** Provided records follows **

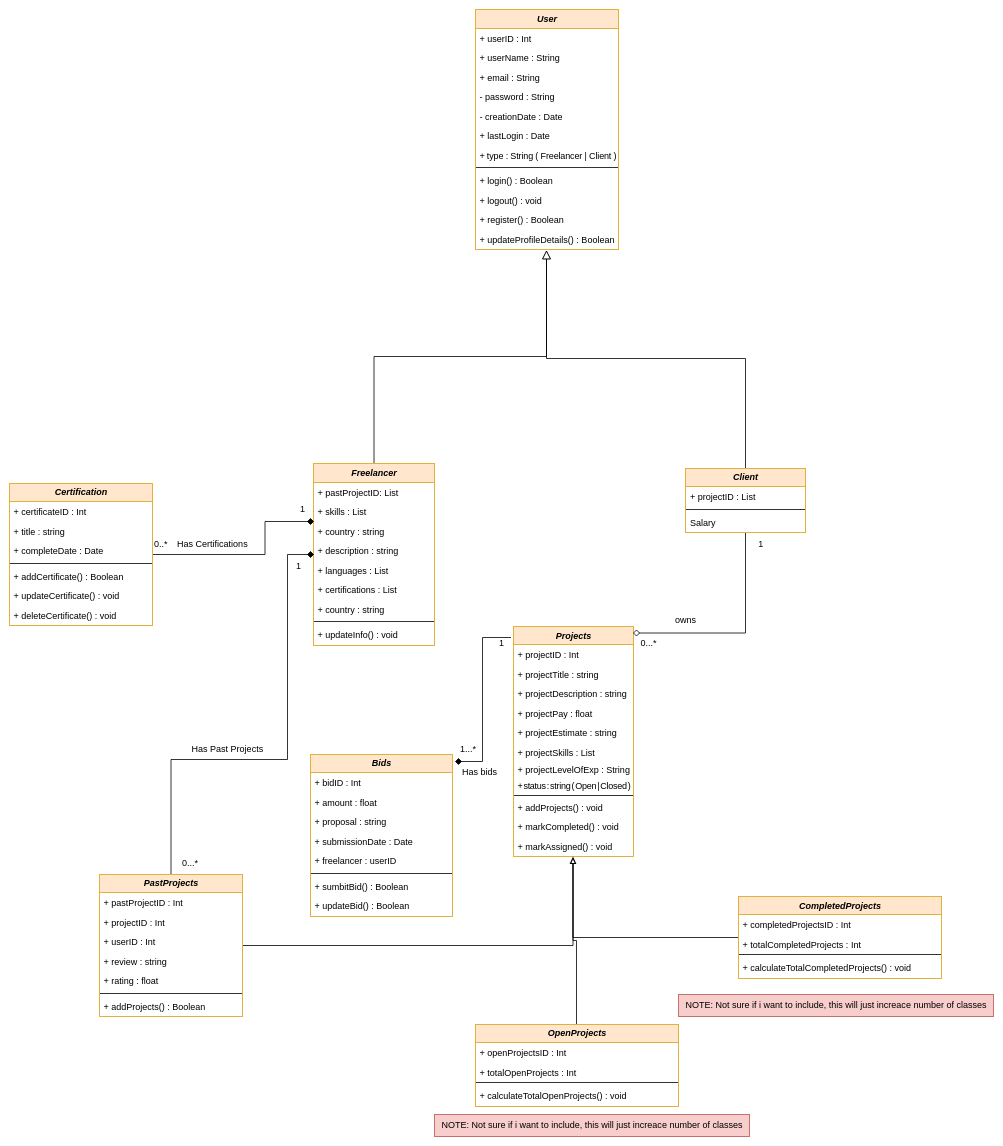
<!DOCTYPE html>
<html lang="en">
<head>
<meta charset="utf-8">
<title>Class diagram</title>
<style>
:root {
  --paper: #ffffff;
  --ink: #000000;
  --class-fill: #ffe6cc;
  --class-line: #e2b13c;
  --rule: #333333;
  --note-fill: #f8cecc;
  --note-line: #c4706c;
  --row: 19.5px;
}
* { box-sizing: border-box; margin: 0; padding: 0; }
body { background: var(--paper); }
.diagram {
  position: relative;
  width: 1003px;
  height: 1146px;
  overflow: hidden;
  background: var(--paper);
  color: var(--ink);
  font: 9.03px/12px "Liberation Sans", Arial, sans-serif;
  white-space: nowrap;
}
.connectors { position: absolute; left: 0; top: 0; }
.class {
  position: absolute;
  display: flex;
  flex-direction: column;
  border: 1px solid var(--class-line);
  background: var(--paper);
}
.class h2 {
  display: flex;
  align-items: center;
  justify-content: center;
  height: 18.5px;
  border-bottom: 1px solid var(--class-line);
  background: var(--class-fill);
  font: italic bold 9.03px/12px "Liberation Sans", Arial, sans-serif;
}
.class ul { list-style: none; padding: 0 1px 0 3.4px; }
.class li { height: var(--row); padding-top: 4px; }
.class li.snug { height: 14.5px; padding-top: 1.5px; }
.class li.close { height: 18.5px; padding-top: 3.5px; }
.class .fit { letter-spacing: -0.15px; }
.class .fit-tight { letter-spacing: -0.28px; word-spacing: -1.2px; }
.methods { margin-top: 2px; border-top: 1px solid var(--rule); }
.class .methods { padding-top: 3px; }
.compact .methods { margin-top: 0; }
.projects .methods { margin-top: 0; padding-top: 1.5px; }
.client ul { padding-left: 4px; }
.user { left: 475px; top: 9.4px; width: 144px; }
.certification { left: 9px; top: 482.6px; width: 144px; }
.freelancer { left: 313px; top: 463.4px; width: 122px; }
.client { left: 685px; top: 467.6px; width: 121px; }
.projects { left: 513px; top: 625.9px; width: 121px; }
.bids { left: 310px; top: 753.6px; width: 143px; }
.past-projects { left: 99px; top: 873.6px; width: 144px; }
.completed-projects { left: 738px; top: 895.9px; width: 204px; }
.open-projects { left: 475px; top: 1023.6px; width: 204px; }
.label { position: absolute; }
.note {
  position: absolute;
  display: flex;
  align-items: center;
  justify-content: center;
  width: 316px;
  height: 23px;
  padding-bottom: 1px;
  border: 1px solid var(--note-line);
  background: var(--note-fill);
}
</style>
</head>
<body>
<main class="diagram">

  <section class="class user">
    <h2>User</h2>
    <ul class="attributes">
      <li>+ userID : Int</li>
      <li>+ userName : String</li>
      <li>+ email : String</li>
      <li>- password : String</li>
      <li>- creationDate : Date</li>
      <li>+ lastLogin : Date</li>
      <li class="fit">+ type : String ( Freelancer | Client )</li>
    </ul>
    <ul class="methods">
      <li>+ login() : Boolean</li>
      <li>+ logout() : void</li>
      <li>+ register() : Boolean</li>
      <li>+ updateProfileDetails() : Boolean</li>
    </ul>
  </section>

  <section class="class certification">
    <h2>Certification</h2>
    <ul class="attributes">
      <li>+ certificateID : Int</li>
      <li>+ title : string</li>
      <li>+ completeDate : Date</li>
    </ul>
    <ul class="methods">
      <li>+ addCertificate() : Boolean</li>
      <li>+ updateCertificate() : void</li>
      <li>+ deleteCertificate() : void</li>
    </ul>
  </section>

  <section class="class freelancer">
    <h2>Freelancer</h2>
    <ul class="attributes">
      <li>+ pastProjectID: List</li>
      <li>+ skills : List</li>
      <li>+ country : string</li>
      <li>+ description : string</li>
      <li>+ languages : List</li>
      <li>+ certifications : List</li>
      <li>+ country : string</li>
    </ul>
    <ul class="methods">
      <li>+ updateInfo() : void</li>
    </ul>
  </section>

  <section class="class client">
    <h2>Client</h2>
    <ul class="attributes">
      <li>+ projectID : List</li>
    </ul>
    <ul class="methods">
      <li>Salary</li>
    </ul>
  </section>

  <section class="class projects">
    <h2>Projects</h2>
    <ul class="attributes">
      <li>+ projectID : Int</li>
      <li>+ projectTitle : string</li>
      <li>+ projectDescription : string</li>
      <li>+ projectPay : float</li>
      <li>+ projectEstimate : string</li>
      <li>+ projectSkills : List</li>
      <li class="snug">+ projectLevelOfExp : String</li>
      <li class="close fit-tight">+ status : string ( Open | Closed )</li>
    </ul>
    <ul class="methods">
      <li>+ addProjects() : void</li>
      <li>+ markCompleted() : void</li>
      <li>+ markAssigned() : void</li>
    </ul>
  </section>

  <section class="class bids">
    <h2>Bids</h2>
    <ul class="attributes">
      <li>+ bidID : Int</li>
      <li>+ amount : float</li>
      <li>+ proposal : string</li>
      <li>+ submissionDate : Date</li>
      <li>+ freelancer : userID</li>
    </ul>
    <ul class="methods">
      <li>+ sumbitBid() : Boolean</li>
      <li>+ updateBid() : Boolean</li>
    </ul>
  </section>

  <section class="class past-projects">
    <h2>PastProjects</h2>
    <ul class="attributes">
      <li>+ pastProjectID : Int</li>
      <li>+ projectID : Int</li>
      <li>+ userID : Int</li>
      <li>+ review : string</li>
      <li>+ rating : float</li>
    </ul>
    <ul class="methods">
      <li>+ addProjects() : Boolean</li>
    </ul>
  </section>

  <section class="class compact completed-projects">
    <h2>CompletedProjects</h2>
    <ul class="attributes">
      <li>+ completedProjectsID : Int</li>
      <li>+ totalCompletedProjects : Int</li>
    </ul>
    <ul class="methods">
      <li>+ calculateTotalCompletedProjects() : void</li>
    </ul>
  </section>

  <section class="class compact open-projects">
    <h2>OpenProjects</h2>
    <ul class="attributes">
      <li>+ openProjectsID : Int</li>
      <li>+ totalOpenProjects : Int</li>
    </ul>
    <ul class="methods">
      <li>+ calculateTotalOpenProjects() : void</li>
    </ul>
  </section>

  <svg class="connectors" width="1003" height="1146" viewBox="0 0 1003 1146" fill="none" stroke="#000000" stroke-width="0.8" aria-hidden="true">
    <defs>
      <path id="diamond" d="M0 0L3 -3L6 0L3 3Z"/>
    </defs>
    <g id="user-inheritance">
      <path d="M546.5 259V356.5H374V463"/>
      <path d="M546.5 259V358.5H745.5V468"/>
      <polygon points="546.5,251 542.5,259 550.5,259" fill="#ffffff" stroke-width="1"/>
    </g>
    <g id="freelancer-links">
      <path d="M153 554.5H265V521.5H308"/>
      <path d="M171 874V759.5H287.5V554.5H308"/>
      <use href="#diamond" x="307.5" y="521.5" fill="#000000"/>
      <use href="#diamond" x="307.5" y="554.5" fill="#000000"/>
    </g>
    <g id="bids-link">
      <path d="M511 637.5H482.5V761.5H461"/>
      <use href="#diamond" x="455.5" y="761.5" fill="#000000"/>
    </g>
    <g id="client-link">
      <path d="M745.5 533V633H639"/>
      <use href="#diamond" x="633.5" y="633" fill="#ffffff"/>
    </g>
    <g id="projects-inheritance">
      <path d="M243 945.5H573V863"/>
      <path d="M738 937.5H573V863"/>
      <path d="M576.5 1024V940.5H573V863"/>
      <polygon points="573,858 570.5,863.5 575.5,863.5" fill="#ffffff" stroke-width="1.2"/>
    </g>
  </svg>

  <span class="label" style="left:300px;top:503px">1</span>
  <span class="label" style="left:154px;top:538px">0..*</span>
  <span class="label" style="left:177px;top:538px">Has Certifications</span>
  <span class="label" style="left:296px;top:560px">1</span>
  <span class="label" style="left:191.5px;top:743px">Has Past Projects</span>
  <span class="label" style="left:182px;top:857px">0...*</span>
  <span class="label" style="left:499px;top:637px">1</span>
  <span class="label" style="left:460px;top:743px">1...*</span>
  <span class="label" style="left:462px;top:766px">Has bids</span>
  <span class="label" style="left:675px;top:614px">owns</span>
  <span class="label" style="left:640.5px;top:637px">0...*</span>
  <span class="label" style="left:758.3px;top:538px">1</span>

  <p class="note" style="left:678px;top:994px">NOTE: Not sure if i want to include, this will just increace number of classes</p>
  <p class="note" style="left:434px;top:1114px">NOTE: Not sure if i want to include, this will just increace number of classes</p>

</main>
</body>
</html>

** End of Provided records **

(Work required) Every line above that carries the string "Boolean" should be copied.

(Your response)
      <li>+ login() : Boolean</li>
      <li>+ register() : Boolean</li>
      <li>+ updateProfileDetails() : Boolean</li>
      <li>+ addCertificate() : Boolean</li>
      <li>+ sumbitBid() : Boolean</li>
      <li>+ updateBid() : Boolean</li>
      <li>+ addProjects() : Boolean</li>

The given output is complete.